(Plain-text document sources)
======

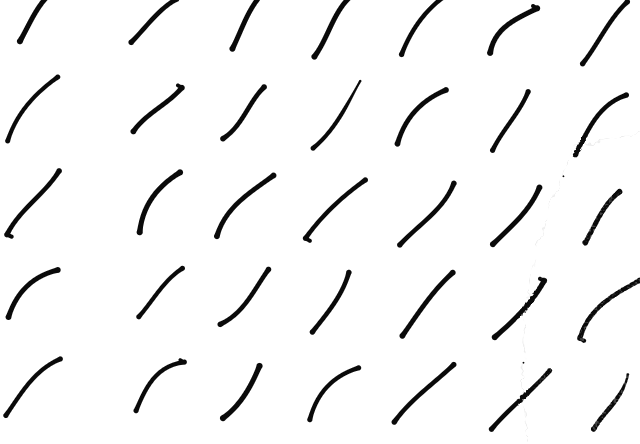
This pattern is drawn by a Shadertoy shader. Its source:

```glsl
// Layout, in units of the canvas height
const int COLUMNS = 7;
const int ROWS = 5;
const vec2 FIRST_CENTER = vec2(0.146, 0.966);
const vec2 PITCH = vec2(0.203, -0.208);
const float ROW_DRIFT = -0.0066;
const float MARGIN_SHIFT = -0.060;
const vec2 PLACE_JITTER = vec2(0.026, 0.014);

// Stroke shape
const int SEGMENTS = 14;
const float HALF_LENGTH = 0.082;
const float LENGTH_VARIATION = 0.028;
const float ANGLE = 0.88;
const float ANGLE_VARIATION = 0.32;
const float PEN_RADIUS = 0.0052;
const float BLOB = 0.22;
const float REACH = 0.14;

// Colours and wear
const vec3 PAPER = vec3(1.0);
const vec3 INK = vec3(0.04);
const vec3 DRY_INK = vec3(0.26);
const vec3 CREASE = vec3(0.81);
const float CREASE_WIDTH = 0.0007;
const float SPECK_CELL = 0.006;
const float SPECK_CHANCE = 0.01;

vec4 hash4(vec2 p) {
    vec4 q = fract(p.xyxy * vec4(0.1031, 0.1030, 0.0973, 0.1099));
    q += dot(q, q.wzxy + 33.33);
    return fract((q.xxyz + q.yzzw) * q.zywx);
}

float noise(vec2 p) {
    vec2 i = floor(p), f = fract(p);
    f = f * f * (3.0 - 2.0 * f);
    float low = mix(hash4(i).x, hash4(i + vec2(1, 0)).x, f.x);
    float high = mix(hash4(i + vec2(0, 1)).x, hash4(i + vec2(1, 1)).x, f.x);
    return mix(low, high, f.y);
}

float cover(float d, float pixel) {
    return clamp(0.5 - d / pixel, 0.0, 1.0);
}

// Distance to a segment in x, position along it in y
vec2 segment(vec2 p, vec2 a, vec2 b) {
    vec2 ab = b - a;
    float t = clamp(dot(p - a, ab) / dot(ab, ab), 0.0, 1.0);
    return vec2(length(p - a - ab * t), t);
}

// Point on a stroke lying along x, for s from -1 to 1
vec2 strokePoint(float s, float halfLength, float bend, float sway) {
    return vec2(s * halfLength, (bend + sway * s) * (1.0 - s * s));
}

float strokeDistance(vec2 p, vec2 id) {
    vec4 shape = hash4(id + 17.0);
    vec4 pen = hash4(id + 71.0);
    float angle = ANGLE + ANGLE_VARIATION * (shape.x - 0.5);
    float c = cos(angle), s = sin(angle);
    p = vec2(c * p.x + s * p.y, c * p.y - s * p.x);

    float halfLength = HALF_LENGTH + LENGTH_VARIATION * (shape.y - 0.5);
    float bend = mix(-0.012, 0.023, shape.z);
    float sway = 0.018 * (shape.w - 0.5);
    float radius = PEN_RADIUS * mix(0.88, 1.10, pen.x);
    float taper = 0.5 * step(0.85, pen.y);
    float d = 1.0;
    vec2 a = strokePoint(-1.0, halfLength, bend, sway);
    vec2 tail = a;
    for (int i = 1; i <= SEGMENTS; i++) {
        float along = 2.0 * float(i) / float(SEGMENTS) - 1.0;
        vec2 b = strokePoint(along, halfLength, bend, sway);
        vec2 hit = segment(p, a, b);
        float t = along + 2.0 * (hit.y - 1.0) / float(SEGMENTS);
        float swell = 1.0 + BLOB * pow(abs(t), 12.0);
        d = min(d, hit.x - radius * swell * (1.0 - taper * smoothstep(0.0, 1.0, t)));
        a = b;
    }
    // Occasional curl at either end
    if (pen.z > 0.84) d = min(d, segment(p, a, a + vec2(-0.003, 0.010)).x - 0.8 * radius);
    if (pen.z < 0.10) d = min(d, segment(p, tail, tail + vec2(0.003, -0.011)).x - 0.9 * radius);
    return d;
}

// Ragged border of the worn patch at the lower right, positive inside
float creaseField(vec2 p) {
    float side = p.x - 1.178 - 0.44 * (p.y - 0.16) * (p.y - 0.16);
    float top = 0.675 + 0.15 * (p.x - 1.29) - p.y;
    float ragged = 0.016 * (noise(p * 45.0) - 0.5) + 0.008 * (noise(p * 140.0) - 0.5);
    return min(side, top) + ragged;
}

void mainImage(out vec4 fragColor, in vec2 fragCoord) {
    float pixel = 1.0 / iResolution.y;
    vec2 p = fragCoord * pixel;

    // Grid of pen strokes
    float d = 1.0;
    for (int row = 0; row < ROWS; row++) {
        for (int column = 0; column < COLUMNS; column++) {
            vec2 id = vec2(column, row);
            vec2 center = FIRST_CENTER + PITCH * id + PLACE_JITTER * (hash4(id + 5.0).xy - 0.5);
            center.x += column == 0 ? MARGIN_SHIFT : 0.0;
            center.y += ROW_DRIFT * id.x;
            vec2 q = p - center;
            if (dot(q, q) < REACH * REACH) d = min(d, strokeDistance(q, id));
        }
    }

    // Wear: frayed ink, faint crease and specks
    float crease = creaseField(p);
    float nearCrease = 1.0 - smoothstep(0.008, 0.024, abs(crease));
    float worn = smoothstep(0.02, 0.05, crease);
    float grain = noise(p * 300.0);
    d += 0.005 * nearCrease * (grain - 0.5) + 0.0008 * worn * grain;

    float broken = smoothstep(0.30, 0.65, noise(p * 90.0 + 9.0));
    vec3 color = mix(PAPER, CREASE, 0.5 * broken * cover(abs(crease) - CREASE_WIDTH, pixel));

    vec2 cell = p / SPECK_CELL;
    float speck = (length(fract(cell) - 0.5) - 0.32) * SPECK_CELL;
    float chosen = step(hash4(floor(cell) + 31.0).x, SPECK_CHANCE) * step(abs(crease), 0.015);
    color = mix(color, INK, chosen * cover(speck, pixel));

    vec3 ink = mix(INK, DRY_INK, worn * smoothstep(0.45, 0.9, grain));
    fragColor = vec4(mix(color, ink, cover(d, pixel)), 1.0);
}
```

======

- [Directions for this task] Throughout the records above, find the lines in which the word "pixel" appears and return them.

- [Solution for this problem]
float cover(float d, float pixel) {
    return clamp(0.5 - d / pixel, 0.0, 1.0);
    float pixel = 1.0 / iResolution.y;
    vec2 p = fragCoord * pixel;
    vec3 color = mix(PAPER, CREASE, 0.5 * broken * cover(abs(crease) - CREASE_WIDTH, pixel));
    color = mix(color, INK, chosen * cover(speck, pixel));
    fragColor = vec4(mix(color, ink, cover(d, pixel)), 1.0);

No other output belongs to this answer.